# [Task input]
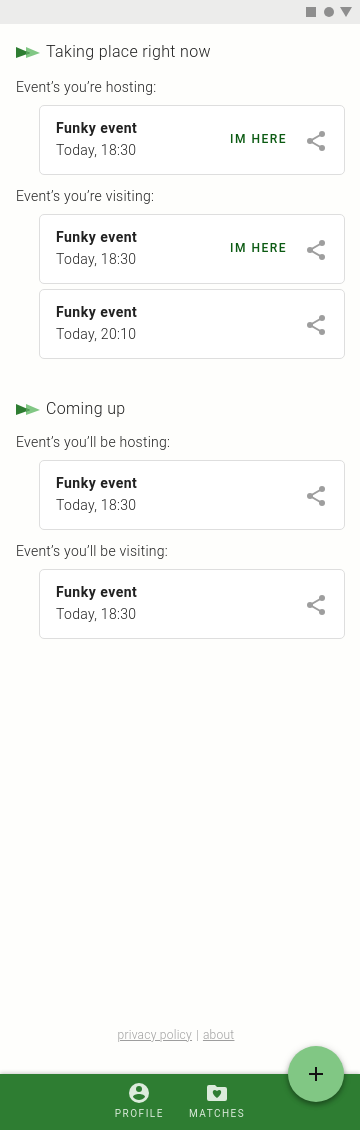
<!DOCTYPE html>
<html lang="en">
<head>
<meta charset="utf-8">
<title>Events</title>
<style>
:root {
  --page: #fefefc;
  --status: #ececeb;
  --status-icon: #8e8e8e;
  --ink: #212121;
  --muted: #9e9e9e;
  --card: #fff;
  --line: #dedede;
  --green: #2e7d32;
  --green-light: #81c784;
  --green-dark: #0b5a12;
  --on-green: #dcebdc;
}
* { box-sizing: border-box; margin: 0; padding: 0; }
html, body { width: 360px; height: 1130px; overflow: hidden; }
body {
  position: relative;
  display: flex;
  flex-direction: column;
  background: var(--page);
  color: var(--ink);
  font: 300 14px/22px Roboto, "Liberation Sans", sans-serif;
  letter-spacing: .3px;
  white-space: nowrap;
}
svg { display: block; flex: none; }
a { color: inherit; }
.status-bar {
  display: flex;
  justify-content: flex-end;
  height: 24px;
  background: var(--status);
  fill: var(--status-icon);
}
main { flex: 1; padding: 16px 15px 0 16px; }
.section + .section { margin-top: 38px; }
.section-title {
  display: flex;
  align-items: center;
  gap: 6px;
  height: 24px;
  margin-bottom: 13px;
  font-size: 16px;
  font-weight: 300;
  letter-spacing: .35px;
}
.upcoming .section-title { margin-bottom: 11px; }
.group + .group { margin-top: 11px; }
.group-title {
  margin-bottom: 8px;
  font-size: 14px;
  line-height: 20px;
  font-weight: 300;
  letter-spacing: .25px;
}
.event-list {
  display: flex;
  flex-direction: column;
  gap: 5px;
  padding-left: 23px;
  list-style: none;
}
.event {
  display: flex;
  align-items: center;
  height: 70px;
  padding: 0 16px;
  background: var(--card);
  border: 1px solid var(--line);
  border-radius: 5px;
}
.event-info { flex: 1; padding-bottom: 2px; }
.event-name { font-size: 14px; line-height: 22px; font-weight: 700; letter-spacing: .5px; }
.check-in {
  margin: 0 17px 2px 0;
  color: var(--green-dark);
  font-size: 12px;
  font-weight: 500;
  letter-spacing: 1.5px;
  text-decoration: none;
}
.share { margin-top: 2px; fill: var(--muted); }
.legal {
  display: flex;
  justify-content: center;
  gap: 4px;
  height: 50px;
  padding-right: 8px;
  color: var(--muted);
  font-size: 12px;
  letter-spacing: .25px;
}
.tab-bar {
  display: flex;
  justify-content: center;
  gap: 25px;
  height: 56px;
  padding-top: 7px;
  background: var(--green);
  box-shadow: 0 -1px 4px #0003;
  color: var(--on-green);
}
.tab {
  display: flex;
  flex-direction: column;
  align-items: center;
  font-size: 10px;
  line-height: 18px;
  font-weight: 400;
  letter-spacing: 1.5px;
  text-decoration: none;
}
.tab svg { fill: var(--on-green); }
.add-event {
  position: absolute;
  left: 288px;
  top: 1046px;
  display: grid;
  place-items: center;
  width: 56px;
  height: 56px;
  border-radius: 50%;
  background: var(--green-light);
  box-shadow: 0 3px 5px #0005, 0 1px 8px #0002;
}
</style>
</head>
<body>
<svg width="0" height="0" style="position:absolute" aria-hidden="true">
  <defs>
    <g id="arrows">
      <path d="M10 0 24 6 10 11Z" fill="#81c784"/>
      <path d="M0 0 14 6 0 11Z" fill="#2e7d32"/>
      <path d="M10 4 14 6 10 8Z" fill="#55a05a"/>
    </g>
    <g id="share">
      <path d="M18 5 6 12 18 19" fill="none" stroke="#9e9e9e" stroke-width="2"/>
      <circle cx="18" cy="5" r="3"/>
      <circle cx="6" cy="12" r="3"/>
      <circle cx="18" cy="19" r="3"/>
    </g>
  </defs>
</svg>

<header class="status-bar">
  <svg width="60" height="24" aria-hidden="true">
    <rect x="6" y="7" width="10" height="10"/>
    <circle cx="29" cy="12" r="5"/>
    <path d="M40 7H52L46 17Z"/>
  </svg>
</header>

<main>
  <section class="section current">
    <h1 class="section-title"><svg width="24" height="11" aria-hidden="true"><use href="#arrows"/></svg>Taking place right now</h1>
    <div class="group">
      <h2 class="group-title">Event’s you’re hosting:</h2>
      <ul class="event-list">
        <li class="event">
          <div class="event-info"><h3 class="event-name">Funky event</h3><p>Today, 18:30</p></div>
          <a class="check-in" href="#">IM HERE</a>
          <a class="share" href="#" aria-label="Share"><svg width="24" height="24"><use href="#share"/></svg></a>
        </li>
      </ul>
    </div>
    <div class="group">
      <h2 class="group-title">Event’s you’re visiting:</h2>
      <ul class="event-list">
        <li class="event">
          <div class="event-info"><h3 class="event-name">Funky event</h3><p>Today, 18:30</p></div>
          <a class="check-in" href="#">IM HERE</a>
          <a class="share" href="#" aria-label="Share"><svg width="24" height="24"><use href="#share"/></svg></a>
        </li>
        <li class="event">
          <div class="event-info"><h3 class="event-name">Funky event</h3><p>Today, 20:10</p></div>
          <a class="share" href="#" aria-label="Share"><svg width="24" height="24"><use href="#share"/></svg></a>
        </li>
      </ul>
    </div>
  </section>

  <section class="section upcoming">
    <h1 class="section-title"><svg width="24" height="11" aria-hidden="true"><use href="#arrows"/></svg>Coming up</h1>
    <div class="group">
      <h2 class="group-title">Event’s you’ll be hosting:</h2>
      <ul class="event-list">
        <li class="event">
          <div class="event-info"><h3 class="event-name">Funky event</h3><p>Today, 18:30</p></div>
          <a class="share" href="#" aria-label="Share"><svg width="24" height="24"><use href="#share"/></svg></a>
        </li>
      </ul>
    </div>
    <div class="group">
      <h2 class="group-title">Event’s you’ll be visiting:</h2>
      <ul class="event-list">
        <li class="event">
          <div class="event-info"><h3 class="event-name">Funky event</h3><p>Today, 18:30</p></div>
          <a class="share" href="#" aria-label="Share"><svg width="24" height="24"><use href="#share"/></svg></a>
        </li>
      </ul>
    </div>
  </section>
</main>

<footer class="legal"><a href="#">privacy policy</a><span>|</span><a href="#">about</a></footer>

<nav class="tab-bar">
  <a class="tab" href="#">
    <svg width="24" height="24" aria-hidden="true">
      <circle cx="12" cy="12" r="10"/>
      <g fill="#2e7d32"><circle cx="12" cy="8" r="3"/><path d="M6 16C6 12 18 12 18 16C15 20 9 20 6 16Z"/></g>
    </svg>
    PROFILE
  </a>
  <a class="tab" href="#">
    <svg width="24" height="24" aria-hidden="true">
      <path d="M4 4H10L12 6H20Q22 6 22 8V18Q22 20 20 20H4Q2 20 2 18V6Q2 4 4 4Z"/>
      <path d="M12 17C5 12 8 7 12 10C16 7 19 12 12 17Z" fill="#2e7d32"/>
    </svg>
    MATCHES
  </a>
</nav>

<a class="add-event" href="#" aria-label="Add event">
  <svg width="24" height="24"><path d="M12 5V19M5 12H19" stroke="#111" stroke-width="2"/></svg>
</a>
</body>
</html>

# [What is needed]
From the opening line of the listing above through the line bearing "color: var(--ink);", repeat each line exactly. Drop every picture.

# [Expected answer]
<!DOCTYPE html>
<html lang="en">
<head>
<meta charset="utf-8">
<title>Events</title>
<style>
:root {
  --page: #fefefc;
  --status: #ececeb;
  --status-icon: #8e8e8e;
  --ink: #212121;
  --muted: #9e9e9e;
  --card: #fff;
  --line: #dedede;
  --green: #2e7d32;
  --green-light: #81c784;
  --green-dark: #0b5a12;
  --on-green: #dcebdc;
}
* { box-sizing: border-box; margin: 0; padding: 0; }
html, body { width: 360px; height: 1130px; overflow: hidden; }
body {
  position: relative;
  display: flex;
  flex-direction: column;
  background: var(--page);
  color: var(--ink);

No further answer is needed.